======== RECORDED INFORMATION

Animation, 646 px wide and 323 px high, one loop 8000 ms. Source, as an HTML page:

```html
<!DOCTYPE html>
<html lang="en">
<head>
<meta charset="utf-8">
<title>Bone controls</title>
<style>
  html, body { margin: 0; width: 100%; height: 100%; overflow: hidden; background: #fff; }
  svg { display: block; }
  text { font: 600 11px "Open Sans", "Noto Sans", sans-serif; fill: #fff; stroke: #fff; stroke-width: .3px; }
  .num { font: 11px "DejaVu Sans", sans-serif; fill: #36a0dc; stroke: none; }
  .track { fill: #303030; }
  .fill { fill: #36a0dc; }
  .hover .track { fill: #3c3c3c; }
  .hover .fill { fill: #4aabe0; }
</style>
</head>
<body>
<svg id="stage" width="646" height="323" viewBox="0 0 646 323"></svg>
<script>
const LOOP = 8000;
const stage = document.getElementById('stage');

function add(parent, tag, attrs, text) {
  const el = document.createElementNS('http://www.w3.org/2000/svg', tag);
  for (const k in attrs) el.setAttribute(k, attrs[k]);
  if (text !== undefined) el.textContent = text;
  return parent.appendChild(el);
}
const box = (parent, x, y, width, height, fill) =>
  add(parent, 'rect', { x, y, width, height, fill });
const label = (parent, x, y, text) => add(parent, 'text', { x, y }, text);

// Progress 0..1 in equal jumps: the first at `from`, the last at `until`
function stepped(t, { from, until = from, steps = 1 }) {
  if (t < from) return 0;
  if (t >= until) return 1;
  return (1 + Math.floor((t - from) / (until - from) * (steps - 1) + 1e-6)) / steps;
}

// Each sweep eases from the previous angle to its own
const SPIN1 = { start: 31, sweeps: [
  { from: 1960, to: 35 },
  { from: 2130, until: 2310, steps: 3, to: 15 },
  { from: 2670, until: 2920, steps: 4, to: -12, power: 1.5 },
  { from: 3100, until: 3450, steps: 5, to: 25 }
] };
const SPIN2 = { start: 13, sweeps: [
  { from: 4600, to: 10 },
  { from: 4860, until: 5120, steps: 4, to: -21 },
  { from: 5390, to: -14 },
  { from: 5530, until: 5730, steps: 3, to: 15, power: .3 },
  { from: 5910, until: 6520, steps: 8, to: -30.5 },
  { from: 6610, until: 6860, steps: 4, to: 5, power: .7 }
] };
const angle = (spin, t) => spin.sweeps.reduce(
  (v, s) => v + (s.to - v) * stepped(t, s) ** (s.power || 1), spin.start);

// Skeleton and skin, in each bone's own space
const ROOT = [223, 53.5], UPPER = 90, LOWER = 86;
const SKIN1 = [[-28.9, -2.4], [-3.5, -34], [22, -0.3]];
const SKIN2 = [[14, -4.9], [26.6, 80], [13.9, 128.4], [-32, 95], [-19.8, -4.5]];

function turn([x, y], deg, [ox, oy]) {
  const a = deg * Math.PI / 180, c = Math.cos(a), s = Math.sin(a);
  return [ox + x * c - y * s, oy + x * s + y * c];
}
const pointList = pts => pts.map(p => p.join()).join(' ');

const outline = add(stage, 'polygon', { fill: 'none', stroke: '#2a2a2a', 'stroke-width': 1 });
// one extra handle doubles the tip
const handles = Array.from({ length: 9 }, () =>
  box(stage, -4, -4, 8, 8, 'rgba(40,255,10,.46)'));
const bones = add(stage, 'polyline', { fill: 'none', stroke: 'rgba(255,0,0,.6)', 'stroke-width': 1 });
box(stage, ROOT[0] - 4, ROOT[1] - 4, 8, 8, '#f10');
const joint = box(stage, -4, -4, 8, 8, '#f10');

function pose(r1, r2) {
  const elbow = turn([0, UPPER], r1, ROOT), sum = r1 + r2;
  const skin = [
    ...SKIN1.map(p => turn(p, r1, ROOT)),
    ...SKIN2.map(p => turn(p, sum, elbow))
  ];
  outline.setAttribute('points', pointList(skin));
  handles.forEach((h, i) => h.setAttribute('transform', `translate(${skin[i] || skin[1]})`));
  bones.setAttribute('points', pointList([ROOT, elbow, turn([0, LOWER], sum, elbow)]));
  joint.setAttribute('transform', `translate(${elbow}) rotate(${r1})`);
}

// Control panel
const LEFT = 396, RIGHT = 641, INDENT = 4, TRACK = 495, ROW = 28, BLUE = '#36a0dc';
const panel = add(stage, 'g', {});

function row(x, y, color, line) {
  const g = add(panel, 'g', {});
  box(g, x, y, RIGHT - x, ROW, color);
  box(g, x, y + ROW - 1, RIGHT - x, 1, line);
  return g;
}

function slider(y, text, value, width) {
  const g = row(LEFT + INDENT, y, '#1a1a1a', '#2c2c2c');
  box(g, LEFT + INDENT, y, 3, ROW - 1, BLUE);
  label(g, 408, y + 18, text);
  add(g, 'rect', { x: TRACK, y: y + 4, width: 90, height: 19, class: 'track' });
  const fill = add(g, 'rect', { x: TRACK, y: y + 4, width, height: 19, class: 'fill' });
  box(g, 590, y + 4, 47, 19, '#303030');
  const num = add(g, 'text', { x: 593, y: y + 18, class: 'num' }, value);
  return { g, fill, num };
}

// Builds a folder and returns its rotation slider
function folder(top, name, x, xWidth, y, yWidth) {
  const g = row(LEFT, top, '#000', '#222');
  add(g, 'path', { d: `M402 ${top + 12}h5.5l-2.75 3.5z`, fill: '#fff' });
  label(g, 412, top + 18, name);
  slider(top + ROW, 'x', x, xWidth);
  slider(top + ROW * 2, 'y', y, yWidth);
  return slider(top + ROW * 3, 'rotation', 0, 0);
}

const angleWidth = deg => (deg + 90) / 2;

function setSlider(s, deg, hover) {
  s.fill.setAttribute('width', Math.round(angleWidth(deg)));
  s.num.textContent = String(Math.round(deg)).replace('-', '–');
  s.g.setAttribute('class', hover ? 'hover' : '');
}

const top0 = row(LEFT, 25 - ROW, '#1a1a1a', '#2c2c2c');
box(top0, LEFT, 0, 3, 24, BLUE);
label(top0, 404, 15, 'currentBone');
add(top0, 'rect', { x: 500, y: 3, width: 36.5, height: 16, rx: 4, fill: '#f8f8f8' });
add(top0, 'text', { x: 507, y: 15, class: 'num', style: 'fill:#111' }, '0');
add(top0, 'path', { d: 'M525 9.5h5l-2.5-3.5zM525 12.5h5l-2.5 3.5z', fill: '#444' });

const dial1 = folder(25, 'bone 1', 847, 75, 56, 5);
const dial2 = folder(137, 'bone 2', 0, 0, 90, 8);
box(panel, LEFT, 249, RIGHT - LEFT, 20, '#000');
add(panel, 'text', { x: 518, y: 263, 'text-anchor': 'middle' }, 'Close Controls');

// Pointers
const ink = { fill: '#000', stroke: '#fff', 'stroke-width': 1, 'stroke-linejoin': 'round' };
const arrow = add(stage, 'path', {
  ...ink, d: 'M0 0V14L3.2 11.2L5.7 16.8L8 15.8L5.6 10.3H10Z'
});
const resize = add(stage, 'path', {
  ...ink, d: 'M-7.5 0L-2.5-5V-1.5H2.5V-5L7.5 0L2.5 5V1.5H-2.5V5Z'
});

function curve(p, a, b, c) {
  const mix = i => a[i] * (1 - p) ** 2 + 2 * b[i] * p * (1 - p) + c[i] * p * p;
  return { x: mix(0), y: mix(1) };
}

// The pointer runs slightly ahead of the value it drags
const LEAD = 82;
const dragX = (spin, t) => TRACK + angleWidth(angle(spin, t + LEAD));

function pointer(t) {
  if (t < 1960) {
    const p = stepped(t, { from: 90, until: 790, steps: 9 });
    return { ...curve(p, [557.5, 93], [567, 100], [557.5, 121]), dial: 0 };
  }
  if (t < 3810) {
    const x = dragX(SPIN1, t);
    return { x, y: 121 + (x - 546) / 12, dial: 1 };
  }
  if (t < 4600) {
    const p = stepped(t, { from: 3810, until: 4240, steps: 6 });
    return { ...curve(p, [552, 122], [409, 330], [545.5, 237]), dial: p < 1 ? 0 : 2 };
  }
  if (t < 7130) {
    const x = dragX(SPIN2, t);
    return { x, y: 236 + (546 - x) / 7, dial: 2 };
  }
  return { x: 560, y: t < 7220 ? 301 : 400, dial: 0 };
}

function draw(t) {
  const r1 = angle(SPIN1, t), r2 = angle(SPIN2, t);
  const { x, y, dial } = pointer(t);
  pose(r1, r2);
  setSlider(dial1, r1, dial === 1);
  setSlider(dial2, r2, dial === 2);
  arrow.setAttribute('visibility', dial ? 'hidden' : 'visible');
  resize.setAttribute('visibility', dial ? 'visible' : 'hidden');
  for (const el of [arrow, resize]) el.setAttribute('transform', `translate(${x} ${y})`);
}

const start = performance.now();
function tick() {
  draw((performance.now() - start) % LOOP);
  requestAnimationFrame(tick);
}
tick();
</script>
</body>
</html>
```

================

All lines with the word "height" should be copied from the material above.

**YOUR SOLUTION**
  html, body { margin: 0; width: 100%; height: 100%; overflow: hidden; background: #fff; }
<svg id="stage" width="646" height="323" viewBox="0 0 646 323"></svg>
const box = (parent, x, y, width, height, fill) =>
  add(parent, 'rect', { x, y, width, height, fill });
  add(g, 'rect', { x: TRACK, y: y + 4, width: 90, height: 19, class: 'track' });
  const fill = add(g, 'rect', { x: TRACK, y: y + 4, width, height: 19, class: 'fill' });
add(top0, 'rect', { x: 500, y: 3, width: 36.5, height: 16, rx: 4, fill: '#f8f8f8' });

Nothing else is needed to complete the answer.